Her ranking currently sits at No. 236. But she will drop more than 125 spots next Monday as the semifinal points from last year’s effort in D.C. drop off the computer. Pegula can use a injury-protected ranking of approximately No. 185.
Levine has been involved in a few different ventures. He was helping out Milos Raonic on the coaching side in Miami in March. He also does some work for Nike, and he will be in Montreal next month doing television commentary for the Rogers Cup, a Masters 1000 tournament.
Ferrero already is in Saddlebrook, Florida with Zverev, braving the heat and humidity to prepare for the hard-court swing. That will include Masters 1000 tournaments in Montreal and Cincinnati after the D.C. event, and will culminate at the US Open.
Ferrero thrilled with the challenge
(Random fact: Zverev’s older brother Mischa has a 3-1 record against Ferrero).
“Zverev is a different player. He has the makings of a champion,” Ferrero said in a statement through his academy, Equelite. “It’s a challenge that fills me with enthusiasm and desire to do my best.”
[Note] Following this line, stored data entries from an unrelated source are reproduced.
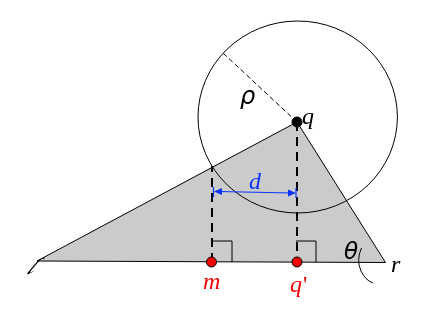
<!DOCTYPE html>
<html lang="en">
<head>
<meta charset="utf-8">
<title>Triangle and circle diagram</title>
<style>
:root {
  --paper: #ffffff;
  --ink: #000000;
  --fill: #cbcbcb;
  --measure: #0a32ff;
  --mark: #f60000;
}
* { box-sizing: border-box; }
html, body { margin: 0; overflow: hidden; background: var(--paper); }
.diagram { position: relative; width: 440px; height: 326px; overflow: hidden; background: var(--paper); }
.drawing { display: block; width: 440px; height: 326px; }
.outline { fill: none; stroke: var(--ink); stroke-width: 1; }
.triangle { fill: var(--fill); stroke: var(--ink); stroke-width: 1; stroke-linejoin: round; }
.radius { stroke: var(--ink); stroke-width: 1; stroke-dasharray: 5 3; }
.height { stroke: var(--ink); stroke-width: 2; stroke-dasharray: 9 6; }
.distance { stroke: var(--measure); stroke-width: 1.2; }
.arrowhead { fill: var(--measure); }
.node { stroke: var(--ink); stroke-width: 1; }
.foot { fill: var(--mark); }
.label {
  position: absolute;
  font: italic 24px/24px "Liberation Serif", serif;
  color: var(--ink);
  white-space: nowrap;
}
.greek { font-family: "DejaVu Sans", sans-serif; }
.label-rho { left: 240px; top: 84px; }
.label-q { left: 302px; top: 104px; }
.label-d { left: 249px; top: 169px; color: var(--measure); }
.label-theta { left: 344px; top: 239px; font-size: 23px; }
.label-l { left: 28px; top: 253px; font-family: "TeX Gyre Chorus", cursive; transform: skewX(-20deg); }
.label-r { left: 391px; top: 252px; }
.label-m { left: 203px; top: 269px; color: var(--mark); }
.label-foot { left: 290px; top: 272px; color: var(--mark); }
.prime { font-style: normal; margin-left: 1px; }
</style>
</head>
<body>
<main class="diagram">
  <svg class="drawing" viewBox="0 0 440 326" aria-hidden="true">
    <defs>
      <path id="right-angle" class="outline" d="M0 0H20V21"/>
    </defs>
    <polygon class="triangle" points="37,261 297,122 385.5,262.5"/>
    <ellipse class="outline" cx="297.7" cy="117" rx="99.7" ry="96"/>
    <line class="radius" x1="297" y1="122" x2="223" y2="53"/>
    <line class="height" x1="212" y1="262" x2="212" y2="166"/>
    <line class="height" x1="297" y1="122" x2="297" y2="262"/>
    <use href="#right-angle" x="212" y="241"/>
    <use href="#right-angle" x="296" y="241"/>
    <path class="outline" d="M361.500 248Q356 260 361 271Q365 280 373 283"/>
    <line class="distance" x1="218" y1="191.500" x2="292" y2="193"/>
    <line class="distance" x1="213.500" y1="187" x2="213.500" y2="197"/>
    <line class="distance" x1="296" y1="188" x2="296" y2="198"/>
    <polygon class="arrowhead" points="214,191.500 222,188 222,195"/>
    <polygon class="arrowhead" points="296,193 288,189.500 288,196.500"/>
    <circle class="node" cx="297" cy="122" r="5"/>
    <circle class="node foot" cx="211.500" cy="262" r="5"/>
    <circle class="node foot" cx="297" cy="262" r="5"/>
  </svg>
  <span class="label greek label-rho">ρ</span>
  <span class="label label-q">q</span>
  <span class="label label-d">d</span>
  <span class="label greek label-theta">θ</span>
  <span class="label label-l">l</span>
  <span class="label label-r">r</span>
  <span class="label label-m">m</span>
  <span class="label label-foot">q<span class="prime">'</span></span>
</main>
</body>
</html>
The 20-year-old, currently ranked No. 11, originally had been the second-highest ranked player behind Dominic Thiem at the D.C. tournament. But a trio of last-minute wild cards has changed the landscape.
In addition to those two, Milos Raonic, Kei Nishikori and Grigor Dimitrov will be in the draw.
The five will be ranked No. 7 through No. 11. And Zverev will end up the No. 5 seed in the tournament. For a 500-level tournament, the trophy suddenly got a lot more challenging.
Add him to the super-coach ranks
Ferrero works with players through his academy. But he has not been active out on the coaching circuit since his retirement in 2012.
Despite his resumé, he seems to get overlooked among all the Spanish champions. There could well be internal, political reasons for that. Or perhaps Ferrero just goes about his business quietly, and he’s not willing to play the game.
When Carlos Moyá stepped down as Spanish Davis Cup captain in 2014, Ferrero seemed the front-runner to replace him.
Instead, the Spanish federation made an ill-advised decision to name former player Gala León Garcia. Garcia had few relationships with anyone on the Davis Cup team. And she didn’t even have all that lustrous a resumé as a player on the WTA Tour. But after that experiment went sour, they didn’t choose Ferrero. They nominated Conchita Martinez.
Ferrero was an integral part of Spain’s 2009 Davis Cup squad. He won the fifth and deciding rubber against Germany in the quarterfinals. But when Rafael Nadal returned to play in the final, Ferrero was not even selected to the squad. Even worse, he wasn’t included in the presentation ceremony after Spain won its second consecutive Davis Cup.